(TASK DETAILS):
Once you have read the listing, write it all out exactly.

—————

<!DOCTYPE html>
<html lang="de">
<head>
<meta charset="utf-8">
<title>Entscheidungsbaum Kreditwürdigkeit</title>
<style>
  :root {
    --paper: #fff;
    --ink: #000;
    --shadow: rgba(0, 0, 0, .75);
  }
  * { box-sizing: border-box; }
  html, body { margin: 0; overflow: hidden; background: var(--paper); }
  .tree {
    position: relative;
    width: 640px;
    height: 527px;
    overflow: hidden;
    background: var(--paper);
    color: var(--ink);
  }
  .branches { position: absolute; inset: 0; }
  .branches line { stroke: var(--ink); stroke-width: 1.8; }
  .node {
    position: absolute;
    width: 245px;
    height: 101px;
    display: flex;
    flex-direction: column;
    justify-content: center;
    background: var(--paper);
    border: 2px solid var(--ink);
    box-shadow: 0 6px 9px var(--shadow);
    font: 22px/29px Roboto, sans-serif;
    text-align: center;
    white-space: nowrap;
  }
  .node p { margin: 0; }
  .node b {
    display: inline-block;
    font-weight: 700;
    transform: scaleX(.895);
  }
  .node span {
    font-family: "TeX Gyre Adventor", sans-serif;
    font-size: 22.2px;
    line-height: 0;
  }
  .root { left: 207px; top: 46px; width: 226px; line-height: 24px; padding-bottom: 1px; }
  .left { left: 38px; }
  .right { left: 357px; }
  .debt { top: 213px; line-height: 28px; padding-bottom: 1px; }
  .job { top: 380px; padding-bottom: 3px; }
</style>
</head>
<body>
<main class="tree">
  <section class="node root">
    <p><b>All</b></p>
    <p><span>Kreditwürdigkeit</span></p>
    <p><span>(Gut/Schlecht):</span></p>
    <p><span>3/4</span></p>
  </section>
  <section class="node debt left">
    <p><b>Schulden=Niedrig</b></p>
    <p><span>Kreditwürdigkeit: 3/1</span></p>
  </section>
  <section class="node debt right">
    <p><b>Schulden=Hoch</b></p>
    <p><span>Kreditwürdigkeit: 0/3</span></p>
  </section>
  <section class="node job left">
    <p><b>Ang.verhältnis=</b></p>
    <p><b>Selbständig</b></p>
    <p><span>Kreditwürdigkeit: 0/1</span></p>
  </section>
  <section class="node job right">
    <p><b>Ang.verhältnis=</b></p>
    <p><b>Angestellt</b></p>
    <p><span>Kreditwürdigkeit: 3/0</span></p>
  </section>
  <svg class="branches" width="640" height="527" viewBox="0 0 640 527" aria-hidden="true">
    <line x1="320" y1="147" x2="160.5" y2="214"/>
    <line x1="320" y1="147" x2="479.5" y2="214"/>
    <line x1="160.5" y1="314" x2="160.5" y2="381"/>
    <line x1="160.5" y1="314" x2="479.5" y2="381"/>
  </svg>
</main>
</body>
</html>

—————

(TASK OUTPUT):
<!DOCTYPE html>
<html lang="de">
<head>
<meta charset="utf-8">
<title>Entscheidungsbaum Kreditwürdigkeit</title>
<style>
  :root {
    --paper: #fff;
    --ink: #000;
    --shadow: rgba(0, 0, 0, .75);
  }
  * { box-sizing: border-box; }
  html, body { margin: 0; overflow: hidden; background: var(--paper); }
  .tree {
    position: relative;
    width: 640px;
    height: 527px;
    overflow: hidden;
    background: var(--paper);
    color: var(--ink);
  }
  .branches { position: absolute; inset: 0; }
  .branches line { stroke: var(--ink); stroke-width: 1.8; }
  .node {
    position: absolute;
    width: 245px;
    height: 101px;
    display: flex;
    flex-direction: column;
    justify-content: center;
    background: var(--paper);
    border: 2px solid var(--ink);
    box-shadow: 0 6px 9px var(--shadow);
    font: 22px/29px Roboto, sans-serif;
    text-align: center;
    white-space: nowrap;
  }
  .node p { margin: 0; }
  .node b {
    display: inline-block;
    font-weight: 700;
    transform: scaleX(.895);
  }
  .node span {
    font-family: "TeX Gyre Adventor", sans-serif;
    font-size: 22.2px;
    line-height: 0;
  }
  .root { left: 207px; top: 46px; width: 226px; line-height: 24px; padding-bottom: 1px; }
  .left { left: 38px; }
  .right { left: 357px; }
  .debt { top: 213px; line-height: 28px; padding-bottom: 1px; }
  .job { top: 380px; padding-bottom: 3px; }
</style>
</head>
<body>
<main class="tree">
  <section class="node root">
    <p><b>All</b></p>
    <p><span>Kreditwürdigkeit</span></p>
    <p><span>(Gut/Schlecht):</span></p>
    <p><span>3/4</span></p>
  </section>
  <section class="node debt left">
    <p><b>Schulden=Niedrig</b></p>
    <p><span>Kreditwürdigkeit: 3/1</span></p>
  </section>
  <section class="node debt right">
    <p><b>Schulden=Hoch</b></p>
    <p><span>Kreditwürdigkeit: 0/3</span></p>
  </section>
  <section class="node job left">
    <p><b>Ang.verhältnis=</b></p>
    <p><b>Selbständig</b></p>
    <p><span>Kreditwürdigkeit: 0/1</span></p>
  </section>
  <section class="node job right">
    <p><b>Ang.verhältnis=</b></p>
    <p><b>Angestellt</b></p>
    <p><span>Kreditwürdigkeit: 3/0</span></p>
  </section>
  <svg class="branches" width="640" height="527" viewBox="0 0 640 527" aria-hidden="true">
    <line x1="320" y1="147" x2="160.5" y2="214"/>
    <line x1="320" y1="147" x2="479.5" y2="214"/>
    <line x1="160.5" y1="314" x2="160.5" y2="381"/>
    <line x1="160.5" y1="314" x2="479.5" y2="381"/>
  </svg>
</main>
</body>
</html>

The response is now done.